The number of devices that fall under the umbrella of the “Internet of Things” has grown dramatically in the past few years. We can have networked cars, thermostats, kitchen appliances, and wearable fitness trackers, all of which are connected to the internet and collecting data about our habits and lives. According to recent figures, “6.4 billion connected things are in use worldwide in 2016 and will reach 20.8 billion by 2020.”
While the IoT offers increased convenience and better utility from the kinds of machines we use every day, it doesn’t come without its risks. Generally there are two main categories of security threats that come from IoT. The first is a device being used in a way it’s not intended, such as when a baby monitor becomes an eavesdropping device for someone outside the home. The second is when a device is used in a way that it is intended, but for a bad outcome, such as a car used as a giant bowling ball to knock down giant pins. Both of these cases, as Forbes points out, are instances of “Hackers [coming up] with ways to use devices that were never conceived of before.”
It would be wrong to suggest that these threats are unknown. In fact, it’s pretty common knowledge that there are major security concerns surrounding IoT. The problem is that those conversations tend to happen amongst tech experts and journalists, rather than the consumers who are actually using the products. One tech expert Troy Hunt recently jested on Twitter that a solution could be putting a warning label on IoT devices, just like we do with cigarette packaging. While he may have said this in jest, he raises a good point: Whose responsibility is it to inform consumers about the risks surrounding the networked devices that are meant to make their lives better, not more high risk?
To further his point, Hunt actually took the extra step of creating mockups of these warnings. On an ad for cars, he added in large text: “You acknowledge and agree that the API key used to remotely control features of this vehicle may be printed in the windscreen of your car for all to see.” Similarly, on an ad for connected smart toys, he wrote: “This is a listening device for kids: You acknowledge and agree your child’s intimate voice recordings may be placed in an unsecured Amazon A3 bucket and the Mongo DB behind the app may be public facing without a password.”
Of course, few people would happily use a product that came with those labels, and that is exactly the point that Hunt appears to be making. We don’t allow medicine, cigarettes or other potentially dangerous products to be sold to consumers without warning labels affixed to them, so why should we allow IoT manufacturers to extol the benefits of using their devices and appliances without clearly disclosing the risks associated? The logic goes that if manufacturers were obliged to include warning labels, they might think more deeply about the risks associated with those products.

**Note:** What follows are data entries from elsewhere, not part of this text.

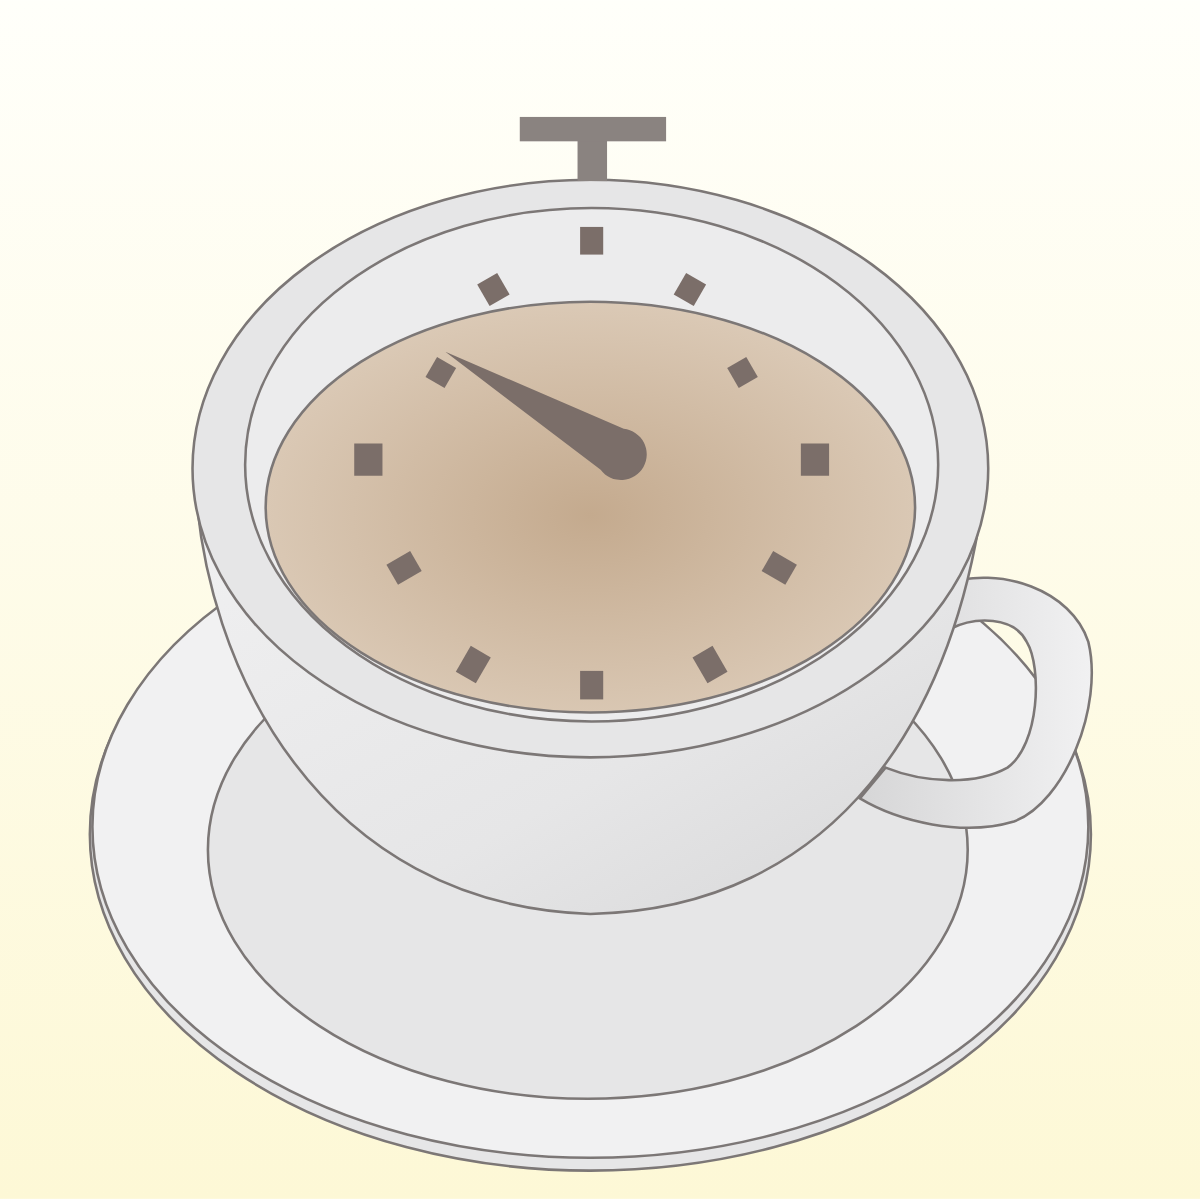
<!DOCTYPE html>
<html lang="en">
<head>
<meta charset="utf-8">
<title>Coffee Break Timer</title>
<link rel="stylesheet" href="https://fonts.googleapis.com/css2?family=Roboto&display=swap">
<style>
  :root {
    --bg-top: #fffffa;
    --bg-bottom: #fdf8d6;
    --outline: #7c7776;
    --porcelain-light: #f1f1f2;
    --porcelain: #e6e6e7;
    --porcelain-shade: #d6d6d7;
    --dial-face: #ececed;
    --coffee-center: #c4aa8e;
    --coffee-edge: #dccbb8;
    --ink: #7b6e69;
    --crown: #8a8380;
  }
  html, body {
    margin: 0;
    padding: 0;
    width: 1200px;
    height: 1199px;
    overflow: hidden;
    font-family: 'Roboto', sans-serif;
  }
  .artwork {
    display: block;
    width: 1200px;
    height: 1199px;
  }
</style>
</head>
<body>
<svg class="artwork" viewBox="0 0 935 934" width="1200" height="1199" role="img" aria-label="Coffee cup with a stopwatch dial on the coffee surface">
  <defs>
    <linearGradient id="backdropGradient" x1="0" y1="0" x2="0" y2="1">
      <stop offset="0" stop-color="var(--bg-top)"/>
      <stop offset="1" stop-color="var(--bg-bottom)"/>
    </linearGradient>
    <linearGradient id="cupBodyGradient" x1="0" y1="0" x2="1" y2="1">
      <stop offset="0" stop-color="var(--porcelain-light)"/>
      <stop offset="0.6" stop-color="var(--porcelain)"/>
      <stop offset="1" stop-color="var(--porcelain-shade)"/>
    </linearGradient>
    <linearGradient id="handleGradient" x1="0" y1="0" x2="1" y2="0">
      <stop offset="0" stop-color="var(--porcelain-shade)"/>
      <stop offset="1" stop-color="var(--porcelain-light)"/>
    </linearGradient>
    <radialGradient id="coffeeGradient" cx="0.5" cy="0.52" r="0.55">
      <stop offset="0" stop-color="var(--coffee-center)"/>
      <stop offset="1" stop-color="var(--coffee-edge)"/>
    </radialGradient>
    <line id="dialTick" x1="0" y1="-185" x2="0" y2="-163" stroke="var(--ink)" stroke-width="18"/>
  </defs>

  <rect class="backdrop" width="935" height="934" fill="url(#backdropGradient)"/>

  <g class="saucer" stroke="var(--outline)" stroke-width="2">
    <ellipse cx="460" cy="650" rx="390" ry="262" fill="var(--porcelain)"/>
    <ellipse cx="460" cy="644" rx="388" ry="258" fill="var(--porcelain-light)"/>
    <ellipse cx="458" cy="662" rx="296" ry="194" fill="var(--porcelain)"/>
  </g>

  <g class="cup" stroke="var(--outline)" stroke-width="2">
    <path class="cup-handle" d="M735,455 C780,440 835,460 848,500 C860,550 830,625 790,640 C750,652 700,640 670,622 L690,598 C720,610 760,612 785,598 C810,580 812,520 800,500 C790,480 760,480 740,490 Z" fill="url(#handleGradient)"/>
    <path class="cup-body" d="M152,370 C158,520 250,705 460,712 C650,708 748,560 768,370 Z" fill="url(#cupBodyGradient)"/>
    <ellipse class="cup-rim" cx="460" cy="365" rx="310" ry="225" fill="var(--porcelain)"/>
    <ellipse class="dial-ring" cx="461" cy="362" rx="270" ry="200" fill="var(--dial-face)"/>
    <ellipse class="coffee" cx="460" cy="395" rx="253" ry="160" fill="url(#coffeeGradient)"/>
  </g>

  <g class="stopwatch-crown" fill="var(--crown)">
    <rect x="450" y="105" width="23" height="36"/>
    <rect x="405" y="91" width="114" height="19"/>
  </g>

  <g class="dial-ticks" transform="translate(461,358)">
    <use href="#dialTick" transform="scale(1,0.98)"/>
    <use href="#dialTick" transform="rotate(30) scale(1,0.88)"/>
    <use href="#dialTick" transform="rotate(60) scale(1,0.78)"/>
    <use href="#dialTick" transform="rotate(90) scale(1.39,1)"/>
    <use href="#dialTick" transform="rotate(120) scale(1,0.97)"/>
    <use href="#dialTick" transform="rotate(150) scale(1,1.06)"/>
    <use href="#dialTick" transform="rotate(180) scale(1,1.01)"/>
    <use href="#dialTick" transform="rotate(210) scale(1,1.06)"/>
    <use href="#dialTick" transform="rotate(240) scale(1,0.97)"/>
    <use href="#dialTick" transform="rotate(270) scale(1.39,1)"/>
    <use href="#dialTick" transform="rotate(300) scale(1,0.78)"/>
    <use href="#dialTick" transform="rotate(330) scale(1,0.88)"/>
  </g>

  <path class="dial-hand" d="M347,274 L486,334 A20,20 0 1 1 468,366 Z" fill="var(--ink)"/>
</svg>
</body>
</html>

By many accounts, IoT is now at a tipping point from being niche to mainstream. Before it gets there, manufacturers need to take responsibility for improving the vulnerabilities of their devices, or clearly disclosing the risks. As Mashable put it: “There are steps that both companies and consumers can take to make sure their security cameras don’t end up crashing Twitter (or worse). Whether those steps will ever truly secure IoT products is unclear, but they’re at least enough to provide the smallest glimmer of hope in an industry otherwise devoid of much positive news. And it’s a good thing, too, because without that hope the ecosystem is pretty much screwed.”